Does lack of sleep cause weight gain or loss?
Does lack of sleep cause weight gain or loss?
What role does sleep have in weight loss?
If you’re dieting, you might be curious in Does lack of sleep cause weight gain or loss?
Is there a link between sleep and weight loss? It’s a crucial question, especially if you’re trying to lose weight by dieting and exercising. Sleep is equally as important as moving and fuelling our bodies because it allows us to relax and recharge.
Professionals recommend that we receive 6-8 hours of sleep per night on average, but many of us aren’t getting anywhere near that amount due to hectic work, families, or even technology. When we don’t get enough sleep, it has an impact on our ability to operate and, as a result, our eating habits. But can we burn calories when sleeping, and how does a lack of sleep influence our appetite?
Read also: Regulate your brown fat for fast weight loss.
Sleep and weight loss relationship
We definitely burn calories when sleeping, believe it or not – but we all burn different amounts of calories, just as we do while we’re up. When sleeping, most individuals burn about 50 calories each hour, although the actual number depends on our specific basal metabolic rate (BMR), and the more sleep we receive, the more calories we burn. As a result, someone who only sleeps 5 hours per night on average is more likely to burn less calories than someone who sleeps 8 hours per night on a regular basis. This is why, if you don’t get enough sleep, learning how to sleep for extended periods of time might be beneficial.
And, as Flo Seabright, nutritionist and CEO of FBF Collective, told Live Science, a lack of sleep might influence our weight-loss efforts: “Lack of sleep may have an influence on food choices, whether it’s because sticking to a ‘typical’ healthy, balanced diet feels more difficult when you’re sleep deprived, or because we choose meals that we think would give us more energy, such sugary or sweet foods.”
“Quality sleep is vital in order to allow your body to work efficiently and is an important manner in which your body can recover and perform key biological functions, such as hormone control – particularly those hormones associated to hunger, appetite, and fullness,” Seabright added.
Hormones play a large role in controlling or boosting our appetites; for example, most of us feel hungrier than usual after drinking alcohol the night before, which is usually due to a lack of quality sleep and hormonal disruption.
According to a study published in PLoS Medicine, when the hunger hormones ghrelin and leptin are disrupted, it can affect our diets and how much we want food. When you have an empty stomach, Ghrelin, a hormone that helps to alert you when you’re hungry, is produced, whereas Leptin helps to suppress appetite and notifies the brain when we’re hungry.
Seabright, on the other hand, stated: “Our bodies need sleep to balance these hormones. Increased appetite and lower satiety can occur when the body is unable to control these adequately, making it more difficult to stick to a nutritionally optimum diet.”
Best time to sleep for weight loss
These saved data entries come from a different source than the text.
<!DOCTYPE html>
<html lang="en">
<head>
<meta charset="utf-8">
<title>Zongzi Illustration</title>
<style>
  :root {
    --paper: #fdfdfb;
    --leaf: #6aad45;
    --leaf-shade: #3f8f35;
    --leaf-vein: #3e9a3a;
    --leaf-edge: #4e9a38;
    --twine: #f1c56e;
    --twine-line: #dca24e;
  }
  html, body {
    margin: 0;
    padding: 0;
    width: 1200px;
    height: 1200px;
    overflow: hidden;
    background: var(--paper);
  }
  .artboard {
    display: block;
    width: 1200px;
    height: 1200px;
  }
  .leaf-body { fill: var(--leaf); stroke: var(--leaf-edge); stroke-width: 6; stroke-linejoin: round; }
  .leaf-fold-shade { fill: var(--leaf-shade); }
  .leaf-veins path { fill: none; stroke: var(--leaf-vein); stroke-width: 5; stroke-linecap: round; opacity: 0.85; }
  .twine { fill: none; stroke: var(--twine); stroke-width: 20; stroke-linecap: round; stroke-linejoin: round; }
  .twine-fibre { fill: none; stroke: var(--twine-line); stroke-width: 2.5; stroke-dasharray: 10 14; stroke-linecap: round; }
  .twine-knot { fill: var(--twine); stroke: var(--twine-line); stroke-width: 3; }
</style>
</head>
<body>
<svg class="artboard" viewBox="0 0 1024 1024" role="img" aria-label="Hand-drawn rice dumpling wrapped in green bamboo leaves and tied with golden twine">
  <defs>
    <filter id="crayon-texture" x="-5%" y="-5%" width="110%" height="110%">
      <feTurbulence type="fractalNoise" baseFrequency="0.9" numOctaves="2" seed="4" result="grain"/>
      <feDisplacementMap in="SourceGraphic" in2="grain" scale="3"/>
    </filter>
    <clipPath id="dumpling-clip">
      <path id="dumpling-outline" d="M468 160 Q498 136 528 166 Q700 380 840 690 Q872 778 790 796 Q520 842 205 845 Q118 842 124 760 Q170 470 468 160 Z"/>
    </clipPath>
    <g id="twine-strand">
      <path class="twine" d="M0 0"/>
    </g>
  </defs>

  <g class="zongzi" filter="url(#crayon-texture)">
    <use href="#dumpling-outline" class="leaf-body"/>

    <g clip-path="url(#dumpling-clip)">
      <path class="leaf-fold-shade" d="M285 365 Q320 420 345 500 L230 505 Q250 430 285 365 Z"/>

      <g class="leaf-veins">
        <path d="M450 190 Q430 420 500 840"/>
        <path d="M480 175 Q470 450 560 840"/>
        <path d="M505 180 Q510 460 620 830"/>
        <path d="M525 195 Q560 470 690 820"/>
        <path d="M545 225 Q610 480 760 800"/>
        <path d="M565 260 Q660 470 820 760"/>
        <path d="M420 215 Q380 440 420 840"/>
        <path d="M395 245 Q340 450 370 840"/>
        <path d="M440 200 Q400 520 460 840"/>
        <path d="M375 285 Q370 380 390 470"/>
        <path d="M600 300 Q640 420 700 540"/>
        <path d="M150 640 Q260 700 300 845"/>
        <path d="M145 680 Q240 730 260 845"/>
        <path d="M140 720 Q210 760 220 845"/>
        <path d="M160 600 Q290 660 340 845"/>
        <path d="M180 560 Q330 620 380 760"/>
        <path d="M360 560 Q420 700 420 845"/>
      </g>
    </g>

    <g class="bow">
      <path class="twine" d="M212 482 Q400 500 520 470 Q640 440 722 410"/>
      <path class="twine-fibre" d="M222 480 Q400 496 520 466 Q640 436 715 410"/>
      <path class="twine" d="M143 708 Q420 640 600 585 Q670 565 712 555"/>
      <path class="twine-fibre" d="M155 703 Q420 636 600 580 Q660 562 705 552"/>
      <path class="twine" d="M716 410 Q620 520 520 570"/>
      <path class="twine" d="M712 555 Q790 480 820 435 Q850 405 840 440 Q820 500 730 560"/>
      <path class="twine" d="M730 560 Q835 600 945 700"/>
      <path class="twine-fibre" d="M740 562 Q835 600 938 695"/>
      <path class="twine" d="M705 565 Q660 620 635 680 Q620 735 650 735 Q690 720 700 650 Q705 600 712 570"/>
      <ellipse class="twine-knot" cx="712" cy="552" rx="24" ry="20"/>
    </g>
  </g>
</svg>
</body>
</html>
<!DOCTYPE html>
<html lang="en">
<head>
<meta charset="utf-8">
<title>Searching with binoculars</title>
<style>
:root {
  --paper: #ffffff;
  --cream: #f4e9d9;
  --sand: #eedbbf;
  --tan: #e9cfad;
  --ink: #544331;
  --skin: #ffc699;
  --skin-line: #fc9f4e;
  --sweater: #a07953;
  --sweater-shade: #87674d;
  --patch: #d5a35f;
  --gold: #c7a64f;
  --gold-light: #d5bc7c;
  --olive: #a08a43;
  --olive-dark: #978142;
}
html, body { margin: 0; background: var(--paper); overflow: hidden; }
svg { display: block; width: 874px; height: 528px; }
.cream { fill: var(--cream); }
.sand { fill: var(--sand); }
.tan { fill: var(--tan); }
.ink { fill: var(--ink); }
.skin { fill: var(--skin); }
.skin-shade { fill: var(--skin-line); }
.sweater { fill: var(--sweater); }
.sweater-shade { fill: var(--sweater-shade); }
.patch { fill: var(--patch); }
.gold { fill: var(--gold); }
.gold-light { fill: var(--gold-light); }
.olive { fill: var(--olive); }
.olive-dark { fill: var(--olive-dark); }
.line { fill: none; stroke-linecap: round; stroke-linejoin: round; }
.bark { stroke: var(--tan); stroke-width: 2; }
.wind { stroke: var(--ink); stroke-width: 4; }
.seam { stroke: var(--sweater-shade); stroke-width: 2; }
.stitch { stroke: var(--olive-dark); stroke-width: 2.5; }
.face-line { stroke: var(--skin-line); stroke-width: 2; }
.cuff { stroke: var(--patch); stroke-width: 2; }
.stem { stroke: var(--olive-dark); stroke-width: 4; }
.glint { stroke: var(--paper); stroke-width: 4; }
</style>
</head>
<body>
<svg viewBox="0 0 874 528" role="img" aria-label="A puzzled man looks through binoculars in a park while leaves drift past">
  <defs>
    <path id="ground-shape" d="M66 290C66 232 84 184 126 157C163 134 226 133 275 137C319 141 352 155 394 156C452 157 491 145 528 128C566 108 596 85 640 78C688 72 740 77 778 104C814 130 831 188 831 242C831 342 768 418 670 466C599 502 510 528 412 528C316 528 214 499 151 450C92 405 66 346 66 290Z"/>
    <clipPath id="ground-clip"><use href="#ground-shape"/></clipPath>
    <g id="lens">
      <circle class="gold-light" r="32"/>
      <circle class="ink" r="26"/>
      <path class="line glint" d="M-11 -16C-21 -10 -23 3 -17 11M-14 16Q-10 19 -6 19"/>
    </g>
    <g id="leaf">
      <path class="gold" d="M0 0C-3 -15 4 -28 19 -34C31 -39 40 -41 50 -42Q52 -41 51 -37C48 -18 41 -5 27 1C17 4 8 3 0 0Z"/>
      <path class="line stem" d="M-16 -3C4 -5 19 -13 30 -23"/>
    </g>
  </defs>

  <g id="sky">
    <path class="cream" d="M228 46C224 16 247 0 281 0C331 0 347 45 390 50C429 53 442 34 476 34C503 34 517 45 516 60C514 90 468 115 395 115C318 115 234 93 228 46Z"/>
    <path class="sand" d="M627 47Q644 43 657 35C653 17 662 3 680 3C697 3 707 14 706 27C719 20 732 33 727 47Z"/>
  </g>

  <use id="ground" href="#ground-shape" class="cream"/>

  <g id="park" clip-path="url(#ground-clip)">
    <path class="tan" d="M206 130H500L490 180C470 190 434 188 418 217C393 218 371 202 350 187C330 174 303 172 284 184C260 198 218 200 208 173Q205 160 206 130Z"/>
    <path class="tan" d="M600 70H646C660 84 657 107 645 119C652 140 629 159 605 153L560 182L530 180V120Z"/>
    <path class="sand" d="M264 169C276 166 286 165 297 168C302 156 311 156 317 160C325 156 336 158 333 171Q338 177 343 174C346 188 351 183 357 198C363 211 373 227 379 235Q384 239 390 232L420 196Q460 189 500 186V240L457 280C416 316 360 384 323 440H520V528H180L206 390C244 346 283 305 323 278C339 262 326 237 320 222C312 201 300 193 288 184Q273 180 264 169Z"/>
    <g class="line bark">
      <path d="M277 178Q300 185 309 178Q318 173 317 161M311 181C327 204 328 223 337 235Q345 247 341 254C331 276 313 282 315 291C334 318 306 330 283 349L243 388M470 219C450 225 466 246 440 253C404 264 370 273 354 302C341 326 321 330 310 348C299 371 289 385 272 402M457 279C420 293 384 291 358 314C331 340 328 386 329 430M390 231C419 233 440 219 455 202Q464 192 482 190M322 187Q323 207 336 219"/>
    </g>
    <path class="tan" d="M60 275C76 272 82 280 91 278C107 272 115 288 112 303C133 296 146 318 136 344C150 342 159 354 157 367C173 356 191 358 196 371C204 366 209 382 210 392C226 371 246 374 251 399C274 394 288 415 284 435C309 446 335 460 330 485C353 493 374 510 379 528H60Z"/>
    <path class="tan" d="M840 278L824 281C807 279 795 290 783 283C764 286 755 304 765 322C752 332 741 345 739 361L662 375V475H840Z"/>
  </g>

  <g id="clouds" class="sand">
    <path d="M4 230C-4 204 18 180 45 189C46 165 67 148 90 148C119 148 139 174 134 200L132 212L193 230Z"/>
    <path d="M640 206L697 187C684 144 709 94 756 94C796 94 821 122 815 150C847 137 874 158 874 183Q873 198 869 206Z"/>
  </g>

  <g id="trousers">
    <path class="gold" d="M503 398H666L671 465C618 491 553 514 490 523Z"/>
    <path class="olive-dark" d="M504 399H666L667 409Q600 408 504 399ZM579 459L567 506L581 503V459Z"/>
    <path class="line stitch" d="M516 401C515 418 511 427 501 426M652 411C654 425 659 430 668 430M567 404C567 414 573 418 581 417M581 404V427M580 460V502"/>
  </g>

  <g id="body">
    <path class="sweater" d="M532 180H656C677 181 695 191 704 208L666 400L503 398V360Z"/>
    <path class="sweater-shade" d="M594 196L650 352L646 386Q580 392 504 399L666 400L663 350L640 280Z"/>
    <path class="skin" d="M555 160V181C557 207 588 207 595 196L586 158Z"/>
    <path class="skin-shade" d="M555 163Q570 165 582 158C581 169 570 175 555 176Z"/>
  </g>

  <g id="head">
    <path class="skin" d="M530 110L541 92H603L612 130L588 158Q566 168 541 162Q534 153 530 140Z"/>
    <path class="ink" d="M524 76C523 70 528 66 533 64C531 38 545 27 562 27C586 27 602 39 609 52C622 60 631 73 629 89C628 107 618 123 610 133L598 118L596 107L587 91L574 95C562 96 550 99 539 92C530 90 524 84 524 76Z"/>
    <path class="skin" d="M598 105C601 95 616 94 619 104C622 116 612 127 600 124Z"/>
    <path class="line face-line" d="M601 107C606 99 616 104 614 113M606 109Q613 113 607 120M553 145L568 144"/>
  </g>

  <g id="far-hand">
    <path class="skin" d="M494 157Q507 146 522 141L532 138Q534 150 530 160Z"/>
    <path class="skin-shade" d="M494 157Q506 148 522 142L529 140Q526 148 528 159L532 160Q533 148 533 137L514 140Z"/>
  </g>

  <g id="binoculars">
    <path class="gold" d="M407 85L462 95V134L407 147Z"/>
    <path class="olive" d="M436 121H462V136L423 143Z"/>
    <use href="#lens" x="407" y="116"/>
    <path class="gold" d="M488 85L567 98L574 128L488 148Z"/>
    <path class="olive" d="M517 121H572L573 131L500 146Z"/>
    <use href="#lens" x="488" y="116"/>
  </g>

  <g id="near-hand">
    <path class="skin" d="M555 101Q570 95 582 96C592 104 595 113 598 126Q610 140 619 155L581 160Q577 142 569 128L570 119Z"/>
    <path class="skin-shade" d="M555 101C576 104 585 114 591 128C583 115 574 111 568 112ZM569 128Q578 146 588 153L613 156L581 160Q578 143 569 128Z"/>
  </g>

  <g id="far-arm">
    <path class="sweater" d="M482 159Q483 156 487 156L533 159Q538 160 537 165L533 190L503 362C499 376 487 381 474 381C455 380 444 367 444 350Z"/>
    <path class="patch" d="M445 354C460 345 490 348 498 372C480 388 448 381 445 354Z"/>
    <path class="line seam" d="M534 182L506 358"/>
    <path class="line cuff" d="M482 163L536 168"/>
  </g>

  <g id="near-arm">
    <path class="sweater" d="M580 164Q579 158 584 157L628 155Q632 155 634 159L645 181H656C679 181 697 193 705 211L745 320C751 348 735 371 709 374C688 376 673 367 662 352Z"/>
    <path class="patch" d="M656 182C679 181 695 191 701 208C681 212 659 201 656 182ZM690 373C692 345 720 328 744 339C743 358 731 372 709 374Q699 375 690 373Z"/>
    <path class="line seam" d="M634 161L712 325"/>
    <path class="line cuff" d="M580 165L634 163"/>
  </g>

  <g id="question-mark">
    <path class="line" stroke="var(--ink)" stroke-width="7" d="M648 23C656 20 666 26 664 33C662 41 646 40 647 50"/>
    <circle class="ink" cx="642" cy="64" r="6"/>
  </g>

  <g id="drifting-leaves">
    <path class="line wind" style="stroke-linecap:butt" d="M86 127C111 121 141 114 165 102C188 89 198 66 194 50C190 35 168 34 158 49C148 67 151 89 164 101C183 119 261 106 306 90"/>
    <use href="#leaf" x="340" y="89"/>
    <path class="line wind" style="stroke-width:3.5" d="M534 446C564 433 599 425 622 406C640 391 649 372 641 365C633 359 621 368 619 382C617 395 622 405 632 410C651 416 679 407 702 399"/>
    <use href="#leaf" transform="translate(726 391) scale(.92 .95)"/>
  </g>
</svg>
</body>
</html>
In fact, a study of over 1000 persons revealed that those who slept for shorter periods of time had higher (14.9 percent) ghrelin levels and lower (15.5 percent) leptin levels than those who got a decent night’s sleep. Participants who slept for fewer than eight hours each night had a higher BMI.
“When we don’t get enough sleep, the hunger hormone ghrelin and the satiety hormone leptin become unbalanced, resulting in greater sensations of hunger and lower satiety throughout the day,” Seabright added. “Not only do you feel hungry, but you’re less able to recognise when you’re full!”
Whether you choose to sleep in your favourite PJs or something a bit more loose, research has shown that sleeping nude offers several weight-loss benefits. Especially in the winter, you may want to bundle up in many layers.
How does bad sleep affect your metabolism?
Our body temperature affects not just the quality of our sleep, but also how our metabolism reacts, according to studies. The National Institutes of Health in the United States investigated a group of men for nearly a month in a colder atmosphere and discovered that it sped up their metabolism and burned brown fat to keep them warm as they slept.
Brown fat, also known as adipose tissue, helps you remain warm when you’re cold by becoming activated when your body temperature reaches a specific level, allowing it to be burned more quickly when you’re cold.